I do wish I could say that I found the secret swimming pool, which would have been a perfect activity for the somewhat ropey Sunday morning when we were at our most fragile. We wandered helplessly through the tiny shops and broken cars of the garage stage area until eventually we found a small side door which blessed us with the Beatherder Sunday service. We found ourselves stumbling into the saviour of the parish Church to sing along to the medicinal eighties classics of artists like Queen and Madonna along with the live choir ravers. The packed out crowd voices sang along to Bohemian Rhapsody religiously, Confetti was flying and our souls were restored.
On Sunday night we were treated to fireworks and from one sparkly display to the next we had the glorious Sister Sledge performing head to toe in rhinestones. After their set, we were able to catch up with them for a few minutes. While wearing the most fabulous rhinestone boots I personally have ever seen they expressed their love of the Beatherder crowd and the UK crowd in general. ‘We love it! It’s great, oh my goodness amazing, that crowd is lit.’ ‘The UK crowd, you get the feeling that this is just more than a concert with the UK crowd, I mean there’s so much passion and so much joy and energy just whoosh it’s just powerful. The US crowd are very happy, but this is serious fun’.

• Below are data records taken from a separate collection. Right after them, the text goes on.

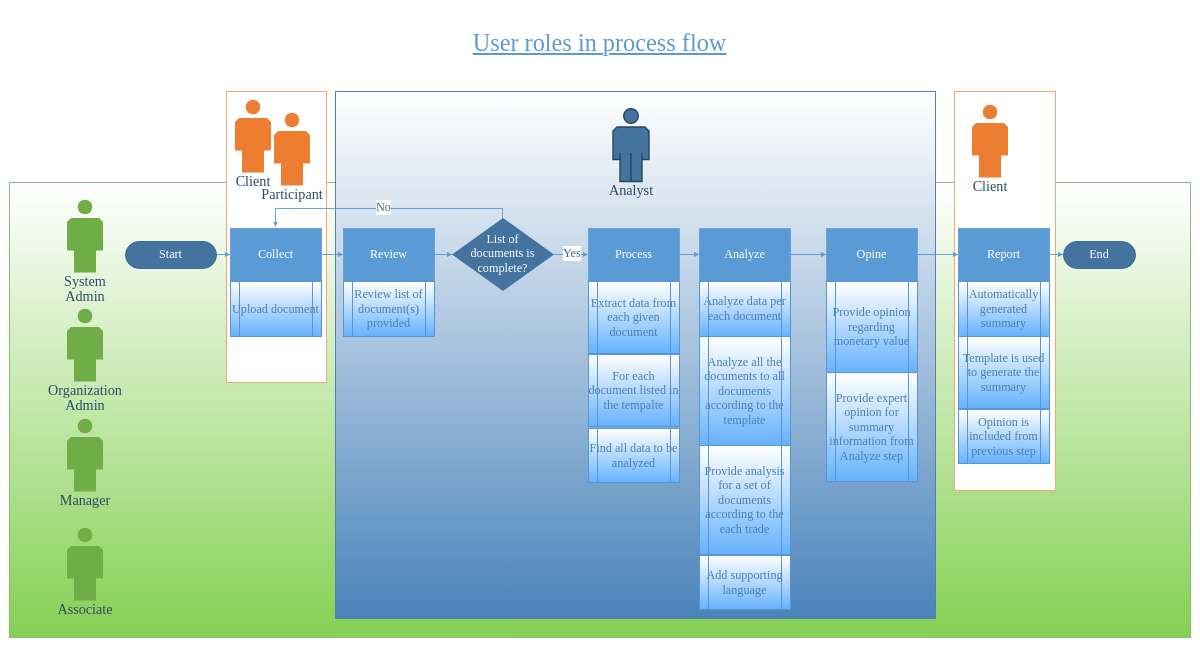
<!DOCTYPE html>
<html lang="en">
<head>
<meta charset="utf-8">
<title>User roles in process flow</title>
<style>
:root {
  --blue: #5b9bd5;
  --blue-dark: #44739f;
  --blue-ink: #4a7fb5;
  --line: #5795d4;
  --orange: #ed7d31;
  --green: #70ad47;
  --label: #2f4a66;
}
* { box-sizing: border-box; margin: 0; }
body { width: 1200px; height: 647px; overflow: hidden; background: #fff; }
.flow {
  position: relative; width: 1200px; height: 647px; overflow: hidden;
  font: 12.2px/14.6px "Liberation Serif", serif;
}
h1 {
  padding: 28px 1px 0 0; text-align: center; color: var(--blue);
  font-size: 24.3px; line-height: 30px; font-weight: 400;
  text-decoration: underline; text-decoration-thickness: 1.5px; text-underline-offset: 2px;
}
.zone, .node, .column, .role, .edges, .edge-label { position: absolute; left: var(--x); top: var(--y); }
.zone { width: var(--w); height: var(--h); border: 1px solid; }
.zone.admin { border-color: #8fbc72; background: linear-gradient(#fff, #85d054); }
.zone.analyst { border-color: #5580ac; background: linear-gradient(#fff, #4a83ba); }
.zone.client { border-color: #f2a777; background: #fff; }
.edges { left: 0; top: 0; }
.edge-label { background: #fff; color: #44618a; }

.node { display: flex; align-items: center; justify-content: center; text-align: center; color: #fff; padding: 0 1px 2px 0; }
.terminal { width: var(--w); height: 28px; border-radius: 14px; background: var(--blue-dark); border: 1px solid #3f6c98; }
.decision { width: 102px; height: 73px; background: var(--blue-dark); clip-path: polygon(50% 0, 100% 50%, 50% 100%, 0 50%); }

.column { display: flex; flex-direction: column; width: 92px; text-align: center; }
.column h2 {
  height: 54px; padding: 0 1px 2px 0; font: inherit; color: #fff; background: var(--blue);
  display: flex; align-items: center; justify-content: center; border: 1px solid #6ba2d8;
}
.step {
  position: relative; height: var(--h); margin-top: -1px;
  display: flex; align-items: center; justify-content: center;
  color: var(--blue-ink); white-space: nowrap; border: 1px solid var(--line);
  background: linear-gradient(#fff, #66b2fc);
}
.step.apart { margin-top: 0; }
.step::before { content: ""; position: absolute; inset: 0 8px; border: solid var(--line); border-width: 0 1px; }
.step span { position: relative; left: -0.5px; }

.role { display: flex; flex-direction: column; align-items: center; width: 36px; color: var(--green); }
.role.outside { color: var(--orange); }
.role.expert { color: var(--blue-dark); }
.role svg { flex: none; overflow: visible; }
.role p {
  padding-top: 1px; text-align: center; white-space: nowrap;
  font-size: 14.2px; line-height: 15px; color: var(--label);
}
</style>
</head>
<body>
<main class="flow">
  <h1>User roles in process flow</h1>

  <div class="zone admin" style="--x:9px;--y:182px;--w:1182px;--h:456px"></div>
  <div class="zone client" style="--x:226px;--y:91px;--w:101px;--h:292px"></div>
  <div class="zone analyst" style="--x:335px;--y:91px;--w:601px;--h:528px"></div>
  <div class="zone client" style="--x:954px;--y:91px;--w:102px;--h:400px"></div>

  <svg width="0" height="0" style="position:absolute" aria-hidden="true">
    <defs>
      <g id="person">
        <circle cx="18" cy="7" r="7.3"/>
        <path d="M4 18H32L36 22V50.5H29V72.5H7V50.5H0V22Z"/>
      </g>
      <marker id="arrow" viewBox="0 0 6 6" refX="6" refY="3" markerWidth="5" markerHeight="5" markerUnits="userSpaceOnUse" orient="auto">
        <path d="M0 0L6 3L0 6Z" fill="#5b9bd5" stroke="none"/>
      </marker>
    </defs>
  </svg>

  <section class="role" style="--x:67px;--y:200px"><svg width="36" height="73" fill="currentColor"><use href="#person"/></svg><p>System<br>Admin</p></section>
  <section class="role" style="--x:67px;--y:309px"><svg width="36" height="73" fill="currentColor"><use href="#person"/></svg><p>Organization<br>Admin</p></section>
  <section class="role" style="--x:67px;--y:419px"><svg width="36" height="73" fill="currentColor"><use href="#person"/></svg><p>Manager</p></section>
  <section class="role" style="--x:67px;--y:528px"><svg width="36" height="73" fill="currentColor"><use href="#person"/></svg><p>Associate</p></section>
  <section class="role outside" style="--x:235px;--y:100px"><svg width="36" height="73" fill="currentColor"><use href="#person"/></svg><p>Client</p></section>
  <section class="role outside" style="--x:274px;--y:113px"><svg width="36" height="73" fill="currentColor"><use href="#person"/></svg><p>Participant</p></section>
  <section class="role outside" style="--x:972px;--y:105px"><svg width="36" height="73" fill="currentColor"><use href="#person"/></svg><p>Client</p></section>
  <section class="role expert" style="--x:613px;--y:109px">
    <svg width="36" height="73" fill="currentColor" stroke="#27455f" stroke-width="1.4"><use href="#person"/><path d="M7 44V51M18 44V72M29 44V51" fill="none"/></svg>
    <p>Analyst</p>
  </section>

  <svg class="edges" width="1200" height="647" fill="none" stroke="#5b9bd5" stroke-width="0.9" aria-hidden="true">
    <g marker-end="url(#arrow)">
      <path d="M217 254.5H230"/>
      <path d="M322 254.5H343"/>
      <path d="M435 254.5H452"/>
      <path d="M553 254.5H588"/>
      <path d="M680 254.5H699"/>
      <path d="M791 254.5H826"/>
      <path d="M918 254.5H958"/>
      <path d="M1050 254.5H1063"/>
      <path d="M502.5 219V208.5H275.5V226.5"/>
    </g>
  </svg>
  <span class="edge-label" style="--x:376px;--y:200px">No</span>
  <span class="edge-label" style="--x:563px;--y:246px">Yes</span>

  <div class="node terminal" style="--x:125px;--y:241px;--w:92px">Start</div>
  <div class="node decision" style="--x:452px;--y:218px">List of<br>documents is<br>complete?</div>
  <div class="node terminal" style="--x:1063px;--y:241px;--w:73px">End</div>

  <section class="column" style="--x:230px;--y:228px">
    <h2>Collect</h2>
    <div class="step" style="--h:56px"><span>Upload document</span></div>
  </section>

  <section class="column" style="--x:343px;--y:228px">
    <h2>Review</h2>
    <div class="step" style="--h:56px"><span>Review list of<br>document(s)<br>provided</span></div>
  </section>

  <section class="column" style="--x:588px;--y:228px">
    <h2>Process</h2>
    <div class="step" style="--h:73px"><span>Extract data from<br>each given<br>document</span></div>
    <div class="step apart" style="--h:73px"><span>For each<br>document listed in<br>the tempalte</span></div>
    <div class="step apart" style="--h:55px;margin-top:1px"><span>Find all data to be<br>analyzed</span></div>
  </section>

  <section class="column" style="--x:699px;--y:228px">
    <h2>Analyze</h2>
    <div class="step" style="--h:56px"><span>Analyze data per<br>each document</span></div>
    <div class="step" style="--h:110px"><span>Analyze all the<br>documents to all<br>documents<br>according to the<br>template</span></div>
    <div class="step" style="--h:110px"><span>Provide analysis<br>for a set of<br>documents<br>according to the<br>each trade</span></div>
    <div class="step apart" style="--h:55px"><span>Add supporting<br>language</span></div>
  </section>

  <section class="column" style="--x:826px;--y:228px">
    <h2>Opine</h2>
    <div class="step" style="--h:92px"><span>Provide opinion<br>regarding<br>monetary value</span></div>
    <div class="step" style="--h:110px"><span>Provide expert<br>opinion for<br>summary<br>information from<br>Analyze step</span></div>
  </section>

  <section class="column" style="--x:958px;--y:228px">
    <h2>Report</h2>
    <div class="step" style="--h:56px"><span>Automatically<br>generated<br>summary</span></div>
    <div class="step" style="--h:73px"><span>Template is used<br>to generate the<br>summary</span></div>
    <div class="step apart" style="--h:55px"><span>Opinion is<br>included from<br>previous step</span></div>
  </section>
</main>
</body>
</html>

We could see the love between the family who sung every note angelically and in perfect harmony. Debbie Sledge was joined by her daughter Camille Sledge, who expressed the high emotion felt onstage during their performance of their fellow family members. ‘People started going so wild when Thaddeus was singing his moms song, that almost made me cry because I think everybody understood and appreciated that moment. I’m my mom’s biggest fan. I love singing with her it’s my dream and she is such a good teacher, mentor’. Debbies daughter began singing with her mother at an early age ‘when she was tall enough,’ and after much performing in ‘church choirs and kitchen tables’ she took initiative to perform alongside her mother as well as being the main singer of the sixteen-piece band Phoenix Afro Beat Orchestra AND running her own hip hop school. We also met Tanya who has been performing in the band since 2012 and was left in a chorus of ‘Tanya is amazing’, you heard it hear first.

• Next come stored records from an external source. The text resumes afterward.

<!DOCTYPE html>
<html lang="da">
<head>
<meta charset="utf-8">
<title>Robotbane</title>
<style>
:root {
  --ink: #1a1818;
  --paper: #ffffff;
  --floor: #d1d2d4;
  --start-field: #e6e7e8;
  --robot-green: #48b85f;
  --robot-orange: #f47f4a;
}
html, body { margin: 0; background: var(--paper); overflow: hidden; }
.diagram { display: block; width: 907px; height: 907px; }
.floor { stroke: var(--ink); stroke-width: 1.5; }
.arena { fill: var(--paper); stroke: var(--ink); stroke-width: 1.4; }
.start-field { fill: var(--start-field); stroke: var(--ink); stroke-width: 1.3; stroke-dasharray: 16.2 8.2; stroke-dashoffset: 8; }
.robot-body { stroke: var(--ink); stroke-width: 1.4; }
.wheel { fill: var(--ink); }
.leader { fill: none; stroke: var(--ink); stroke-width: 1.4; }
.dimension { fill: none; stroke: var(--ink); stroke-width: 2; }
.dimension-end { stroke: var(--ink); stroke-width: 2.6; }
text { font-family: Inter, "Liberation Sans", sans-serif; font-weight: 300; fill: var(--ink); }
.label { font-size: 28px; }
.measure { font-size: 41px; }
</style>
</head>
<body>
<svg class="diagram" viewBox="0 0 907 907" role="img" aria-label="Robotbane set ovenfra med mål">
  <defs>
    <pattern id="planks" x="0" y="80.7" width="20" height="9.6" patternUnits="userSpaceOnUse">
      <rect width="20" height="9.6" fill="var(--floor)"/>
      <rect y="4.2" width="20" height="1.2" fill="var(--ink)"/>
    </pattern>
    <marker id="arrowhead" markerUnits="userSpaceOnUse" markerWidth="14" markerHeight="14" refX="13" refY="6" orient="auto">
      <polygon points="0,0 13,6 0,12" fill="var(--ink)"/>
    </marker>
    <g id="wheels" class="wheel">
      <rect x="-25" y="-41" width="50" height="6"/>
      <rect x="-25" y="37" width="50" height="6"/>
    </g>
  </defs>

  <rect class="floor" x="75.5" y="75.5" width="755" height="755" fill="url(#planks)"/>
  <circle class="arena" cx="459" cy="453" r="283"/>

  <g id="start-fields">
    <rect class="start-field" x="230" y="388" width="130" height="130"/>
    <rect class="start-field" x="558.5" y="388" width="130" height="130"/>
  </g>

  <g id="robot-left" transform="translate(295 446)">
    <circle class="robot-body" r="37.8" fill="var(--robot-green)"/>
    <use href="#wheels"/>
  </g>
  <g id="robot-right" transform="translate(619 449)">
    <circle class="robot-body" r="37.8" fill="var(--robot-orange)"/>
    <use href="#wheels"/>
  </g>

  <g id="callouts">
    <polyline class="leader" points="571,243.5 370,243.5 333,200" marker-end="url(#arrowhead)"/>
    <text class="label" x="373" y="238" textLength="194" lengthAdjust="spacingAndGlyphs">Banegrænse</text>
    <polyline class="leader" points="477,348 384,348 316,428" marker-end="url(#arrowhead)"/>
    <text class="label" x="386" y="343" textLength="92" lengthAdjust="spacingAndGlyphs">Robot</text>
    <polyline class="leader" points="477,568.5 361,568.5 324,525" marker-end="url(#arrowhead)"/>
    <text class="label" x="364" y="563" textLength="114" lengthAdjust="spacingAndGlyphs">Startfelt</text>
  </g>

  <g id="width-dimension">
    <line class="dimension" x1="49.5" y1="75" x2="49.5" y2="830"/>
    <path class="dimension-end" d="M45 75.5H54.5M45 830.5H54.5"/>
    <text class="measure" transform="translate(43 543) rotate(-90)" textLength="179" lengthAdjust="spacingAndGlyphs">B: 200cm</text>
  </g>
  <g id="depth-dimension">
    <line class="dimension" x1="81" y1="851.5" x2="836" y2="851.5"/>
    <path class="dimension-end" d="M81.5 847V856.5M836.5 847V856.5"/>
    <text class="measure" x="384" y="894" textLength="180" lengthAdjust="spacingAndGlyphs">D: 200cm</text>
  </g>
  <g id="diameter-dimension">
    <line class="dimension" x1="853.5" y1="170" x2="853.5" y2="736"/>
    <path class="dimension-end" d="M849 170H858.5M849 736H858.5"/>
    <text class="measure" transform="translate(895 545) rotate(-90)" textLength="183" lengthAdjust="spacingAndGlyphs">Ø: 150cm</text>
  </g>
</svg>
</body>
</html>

We asked how they felt about how disco has changed since 1971 when they first began. They clearly expressed their appreciation of disco and when asked what they think of its ever-growing evolution stated ‘I think there’s a real appreciation now when you look back at these artists, the music, first of all, was so great and now your appreciating it, I see more appreciation for it, its totally different from the music today there’s great music today but that music just stays with you’.
There was something very prominent within the last few minutes of sister sledge performance, after dancing hysterically to ‘He’s The Greatest Dancer’ by what can I only described as an equally hysteric fan onstage wearing a sequin jacket, and hugging everyone in near sight to ‘We Are Family’ everyone’s hands shot up to wave in unison as they sung to us to choose love. We saw love being expressed onstage between the sledge family, between the crowd and of course for Beatherder.
You can get your tickets for next year’s mysterious adventure here!
Header Image and all watermarked images by Festival, other images by author.